Films we've loved this Summer

From major cinema releases to indie music videos, here are just a couple of highlights from what we’ve been watching in May.

Nope dir. Jordan Peele

Nope is the latest feature from acclaimed filmmaker Jordan Peele. Described as a science fiction horror thriller, the film stars Daniel Kaluuya and Keke Palmer as two ranch-owning siblings who attempt to capture video evidence of an unidentified flying object. One of the most anticipated films of the Summer, Nope is hard to describe and hard to define. As always with Peele’s films, there’s more than meets the eye. 

Nope is showing in cinemas around the UK.

Picture in my mind – PinkPantheress and Sam Gellaitry dir. Aidan Zamiri

Since rising to fame last year through posting her songs on TikTok, PinkPantheress has become an exciting new name on the UK music scene. The music video for her recent collaboration with electronic artist Sam Gellaitry, Picture in my mind, is the perfect accompaniment to this bedroom pop Summer anthem. Set in a bustling laundromat, that slowly descends into nightclub-esque chaos, the video shows an eclectic group of characters washing clothes, kissing, getting their ears pierced, and having their head shaved amongst other things. The video feels at once perfectly 2022 and timeless, with a running theme of difference and togetherness. 

Watch here: Picture in my mind

Nsenene dir. Michelle Coomber 

A short documentary about the Ugandan activity of trapping grasshoppers.
With a running narration from Ibrah, a man whose livelihood depends on the catching of this Ugandan delicacy, this film is an absolute feast for the senses. The cinematography is truly breathtaking (DOP Xavi Amoros), and creates a hypnotic, ethereal atmosphere that mirrors the myth that surrounds the insect in Uganda. 

“I believe they’re not from this world.

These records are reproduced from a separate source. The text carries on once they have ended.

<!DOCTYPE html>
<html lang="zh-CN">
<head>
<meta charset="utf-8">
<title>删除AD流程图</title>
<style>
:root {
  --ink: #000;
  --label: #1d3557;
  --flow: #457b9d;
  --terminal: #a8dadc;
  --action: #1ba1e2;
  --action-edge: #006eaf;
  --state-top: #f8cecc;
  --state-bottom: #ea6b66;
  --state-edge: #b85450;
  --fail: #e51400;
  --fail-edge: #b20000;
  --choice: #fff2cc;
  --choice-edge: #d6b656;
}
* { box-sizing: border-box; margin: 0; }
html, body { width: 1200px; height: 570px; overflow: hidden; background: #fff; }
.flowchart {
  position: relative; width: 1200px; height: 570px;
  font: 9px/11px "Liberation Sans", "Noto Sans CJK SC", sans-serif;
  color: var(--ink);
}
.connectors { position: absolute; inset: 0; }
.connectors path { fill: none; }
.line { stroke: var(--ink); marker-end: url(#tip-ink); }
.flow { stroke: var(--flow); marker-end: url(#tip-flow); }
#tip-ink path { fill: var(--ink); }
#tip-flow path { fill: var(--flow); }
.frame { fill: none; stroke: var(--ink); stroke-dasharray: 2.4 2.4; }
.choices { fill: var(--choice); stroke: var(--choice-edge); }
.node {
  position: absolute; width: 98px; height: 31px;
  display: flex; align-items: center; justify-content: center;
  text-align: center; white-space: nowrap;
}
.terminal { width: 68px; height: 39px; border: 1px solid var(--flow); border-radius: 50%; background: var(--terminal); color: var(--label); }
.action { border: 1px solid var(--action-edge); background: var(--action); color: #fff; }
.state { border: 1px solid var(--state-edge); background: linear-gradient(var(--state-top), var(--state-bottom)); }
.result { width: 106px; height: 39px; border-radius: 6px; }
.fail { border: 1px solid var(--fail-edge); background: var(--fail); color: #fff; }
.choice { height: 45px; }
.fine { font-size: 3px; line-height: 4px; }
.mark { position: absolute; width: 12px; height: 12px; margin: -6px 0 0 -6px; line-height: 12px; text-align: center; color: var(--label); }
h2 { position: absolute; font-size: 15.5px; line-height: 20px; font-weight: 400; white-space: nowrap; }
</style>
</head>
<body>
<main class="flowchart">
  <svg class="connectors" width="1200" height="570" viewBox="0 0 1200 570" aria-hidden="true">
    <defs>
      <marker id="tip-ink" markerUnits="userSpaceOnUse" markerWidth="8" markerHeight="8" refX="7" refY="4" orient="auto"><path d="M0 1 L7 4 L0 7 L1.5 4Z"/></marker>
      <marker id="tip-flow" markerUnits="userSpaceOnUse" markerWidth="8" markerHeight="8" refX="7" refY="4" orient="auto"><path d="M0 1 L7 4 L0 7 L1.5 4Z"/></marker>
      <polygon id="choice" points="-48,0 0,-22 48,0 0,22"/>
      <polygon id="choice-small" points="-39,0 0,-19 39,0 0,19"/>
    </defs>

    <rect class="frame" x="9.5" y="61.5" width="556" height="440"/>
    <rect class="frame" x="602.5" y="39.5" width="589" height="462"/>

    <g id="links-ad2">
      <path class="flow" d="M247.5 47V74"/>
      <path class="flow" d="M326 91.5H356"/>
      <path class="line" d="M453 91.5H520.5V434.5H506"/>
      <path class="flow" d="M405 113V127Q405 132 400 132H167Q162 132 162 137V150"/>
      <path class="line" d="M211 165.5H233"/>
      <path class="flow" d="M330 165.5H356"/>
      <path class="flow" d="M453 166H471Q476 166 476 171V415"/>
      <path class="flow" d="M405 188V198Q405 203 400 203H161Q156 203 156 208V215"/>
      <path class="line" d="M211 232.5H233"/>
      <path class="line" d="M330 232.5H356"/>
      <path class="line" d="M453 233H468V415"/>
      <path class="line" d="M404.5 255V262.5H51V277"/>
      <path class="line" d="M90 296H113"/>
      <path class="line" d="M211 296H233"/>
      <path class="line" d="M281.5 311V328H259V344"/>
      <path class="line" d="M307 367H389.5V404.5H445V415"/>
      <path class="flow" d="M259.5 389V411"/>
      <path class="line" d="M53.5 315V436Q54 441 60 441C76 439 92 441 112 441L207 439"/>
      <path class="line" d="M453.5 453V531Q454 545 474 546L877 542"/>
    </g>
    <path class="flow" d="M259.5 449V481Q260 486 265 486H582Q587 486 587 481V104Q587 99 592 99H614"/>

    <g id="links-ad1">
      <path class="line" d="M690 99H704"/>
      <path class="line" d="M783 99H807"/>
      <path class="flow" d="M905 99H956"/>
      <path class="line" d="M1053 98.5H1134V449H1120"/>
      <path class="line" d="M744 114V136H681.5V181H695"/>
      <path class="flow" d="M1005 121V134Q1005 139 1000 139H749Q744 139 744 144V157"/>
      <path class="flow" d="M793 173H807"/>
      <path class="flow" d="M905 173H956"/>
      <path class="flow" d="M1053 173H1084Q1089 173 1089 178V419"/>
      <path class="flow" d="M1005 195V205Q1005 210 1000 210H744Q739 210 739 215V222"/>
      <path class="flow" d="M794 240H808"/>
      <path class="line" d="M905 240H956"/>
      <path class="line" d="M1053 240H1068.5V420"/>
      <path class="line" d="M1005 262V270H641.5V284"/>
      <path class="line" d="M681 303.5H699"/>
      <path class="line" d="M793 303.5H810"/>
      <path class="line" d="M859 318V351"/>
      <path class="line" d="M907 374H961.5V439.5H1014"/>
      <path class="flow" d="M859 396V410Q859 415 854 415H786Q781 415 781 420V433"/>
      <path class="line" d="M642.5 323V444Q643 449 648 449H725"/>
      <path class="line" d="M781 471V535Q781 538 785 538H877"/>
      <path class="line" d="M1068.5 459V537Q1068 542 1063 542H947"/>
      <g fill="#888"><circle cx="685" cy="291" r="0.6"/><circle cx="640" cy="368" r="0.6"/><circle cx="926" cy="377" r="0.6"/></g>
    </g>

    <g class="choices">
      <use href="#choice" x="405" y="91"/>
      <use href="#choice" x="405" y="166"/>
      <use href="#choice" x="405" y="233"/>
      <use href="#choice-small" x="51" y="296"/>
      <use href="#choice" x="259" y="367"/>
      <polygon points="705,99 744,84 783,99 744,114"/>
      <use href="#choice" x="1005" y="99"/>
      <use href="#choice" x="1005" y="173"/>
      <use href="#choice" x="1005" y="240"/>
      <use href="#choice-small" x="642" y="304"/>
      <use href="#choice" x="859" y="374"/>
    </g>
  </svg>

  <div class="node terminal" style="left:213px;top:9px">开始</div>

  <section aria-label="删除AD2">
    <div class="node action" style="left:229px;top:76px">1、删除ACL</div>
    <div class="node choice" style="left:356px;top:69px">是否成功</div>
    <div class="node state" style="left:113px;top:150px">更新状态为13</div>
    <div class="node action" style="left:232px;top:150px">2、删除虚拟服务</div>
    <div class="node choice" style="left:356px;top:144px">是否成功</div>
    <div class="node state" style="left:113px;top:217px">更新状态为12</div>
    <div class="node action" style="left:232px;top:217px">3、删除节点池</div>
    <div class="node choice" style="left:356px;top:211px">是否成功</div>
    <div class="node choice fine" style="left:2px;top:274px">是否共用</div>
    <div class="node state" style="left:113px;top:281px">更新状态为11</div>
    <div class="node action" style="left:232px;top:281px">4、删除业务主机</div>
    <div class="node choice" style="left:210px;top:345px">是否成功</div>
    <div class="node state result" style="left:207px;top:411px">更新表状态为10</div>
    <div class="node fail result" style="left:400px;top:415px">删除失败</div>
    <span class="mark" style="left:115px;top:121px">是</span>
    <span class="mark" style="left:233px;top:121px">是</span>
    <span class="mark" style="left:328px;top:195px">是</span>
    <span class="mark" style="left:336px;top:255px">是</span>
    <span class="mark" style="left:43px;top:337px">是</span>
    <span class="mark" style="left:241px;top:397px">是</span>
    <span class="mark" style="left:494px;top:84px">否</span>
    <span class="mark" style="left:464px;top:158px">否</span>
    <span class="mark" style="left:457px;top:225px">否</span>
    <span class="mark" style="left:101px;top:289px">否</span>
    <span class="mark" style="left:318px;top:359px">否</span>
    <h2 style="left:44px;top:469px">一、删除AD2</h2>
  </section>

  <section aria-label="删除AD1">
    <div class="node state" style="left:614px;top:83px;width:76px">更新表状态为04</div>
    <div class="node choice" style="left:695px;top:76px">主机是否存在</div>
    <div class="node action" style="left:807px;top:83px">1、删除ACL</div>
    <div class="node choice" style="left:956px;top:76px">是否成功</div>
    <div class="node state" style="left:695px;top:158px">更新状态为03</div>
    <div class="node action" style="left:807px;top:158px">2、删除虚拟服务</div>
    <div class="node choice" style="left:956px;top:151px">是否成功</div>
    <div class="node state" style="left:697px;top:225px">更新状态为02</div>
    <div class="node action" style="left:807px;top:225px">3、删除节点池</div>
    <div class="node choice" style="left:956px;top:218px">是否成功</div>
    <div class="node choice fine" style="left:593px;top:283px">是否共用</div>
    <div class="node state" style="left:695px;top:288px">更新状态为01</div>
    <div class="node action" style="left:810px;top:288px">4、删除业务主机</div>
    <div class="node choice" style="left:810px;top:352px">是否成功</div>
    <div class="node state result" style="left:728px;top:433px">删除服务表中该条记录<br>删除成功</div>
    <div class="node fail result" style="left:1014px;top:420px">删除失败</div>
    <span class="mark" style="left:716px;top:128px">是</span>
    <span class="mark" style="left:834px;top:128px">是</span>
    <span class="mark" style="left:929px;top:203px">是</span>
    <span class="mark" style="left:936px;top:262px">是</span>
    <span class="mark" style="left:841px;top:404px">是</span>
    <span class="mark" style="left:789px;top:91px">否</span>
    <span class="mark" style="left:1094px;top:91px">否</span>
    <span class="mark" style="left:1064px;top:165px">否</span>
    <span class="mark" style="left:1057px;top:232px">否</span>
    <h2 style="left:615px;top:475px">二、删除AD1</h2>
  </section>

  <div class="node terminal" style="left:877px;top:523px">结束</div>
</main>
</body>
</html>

I’ll be lost if they stop falling. When I look up at the sky, I don’t know if it’s stars or grasshoppers I see”

Director Michelle Coomber has created a dreamlike glimpse into a community, that pulls you in from the first second. 

Watch here: Nsenene 

Inheritance dir. Annalise Lockhart

The story of a Black American family living in rural Vermont, haunted by white ghosts who watch them incessantly. Gradually pushed over the edge by the nefarious force of the ghosts’ gaze, the family use their maple trees to create a McCoy field, an area that turns them invisible, so that they can live in their home in peace, leaving that burning white perception behind. The film is beautifully shot and acted, with naturalistic performances that marry the quiet horror of the haunting with a sincere family warmth. 

Director Annalise Lockhart says that the first seed of the idea was in the shape of a campsite that would turn you invisible, sparked by the stereotype that ‘Black people don’t camp’, and that when they do it wasn’t uncommon to feel like you were being watched, and didn’t belong. In its science-fiction elements, the film draws from Afrofuturism. Lockhart told Hannah Skjellum for Outtake Mag; “Science fiction as a genre, I think, from its inception has been about solutions to really difficult problems in the modern era. I think about the quest for freedom and equality that African diasporic peoples have been on for so long. The best Afrofuturist works are looking for different visions of what the future could be like, outside of predominantly white or Western ideas of ‘the future’. And it’s really important to think about radically different visions separate from that.” 

Watch here: Inheritance

Bodies Bodies Bodies dir. Halina Reijn

Stuck in a remote mansion during a storm, a group of rich 20-somethings decide to play Bodies Bodies Bodies, a game where a secret killer must eliminate their fellow players. Things take a turn when real bodies start turning up, triggering a bloody and chaotic chain of events. A whodunit for the zoomers, this film knows exactly what it’s doing, and delivers exactly that. Writers Kristen Roupenian and Sarah Delappe (along with director Halina Reijn) have managed to capture the perfect mid-20s vibe, in all its egotistical mess, without it feeling overly forced or cringe-worthy – something that is not an easy feat and that we’ve seen done badly countless times. The heightened and unlikeable characters offer just enough of a reflection of people we know without completely insulting the audience. The film combines this unself-conscious social commentary with genuinely good tension building and strong performances, with a standout comedic performance from  Shiva Baby star Rachel Sennott. A crossroads of Euphoria, Agatha Christie, and Among Us, Bodies Bodies Bodies is a modern murder-mystery romp with all the trimmings.

Bodies Bodies Bodies is showing in cinemas around the UK.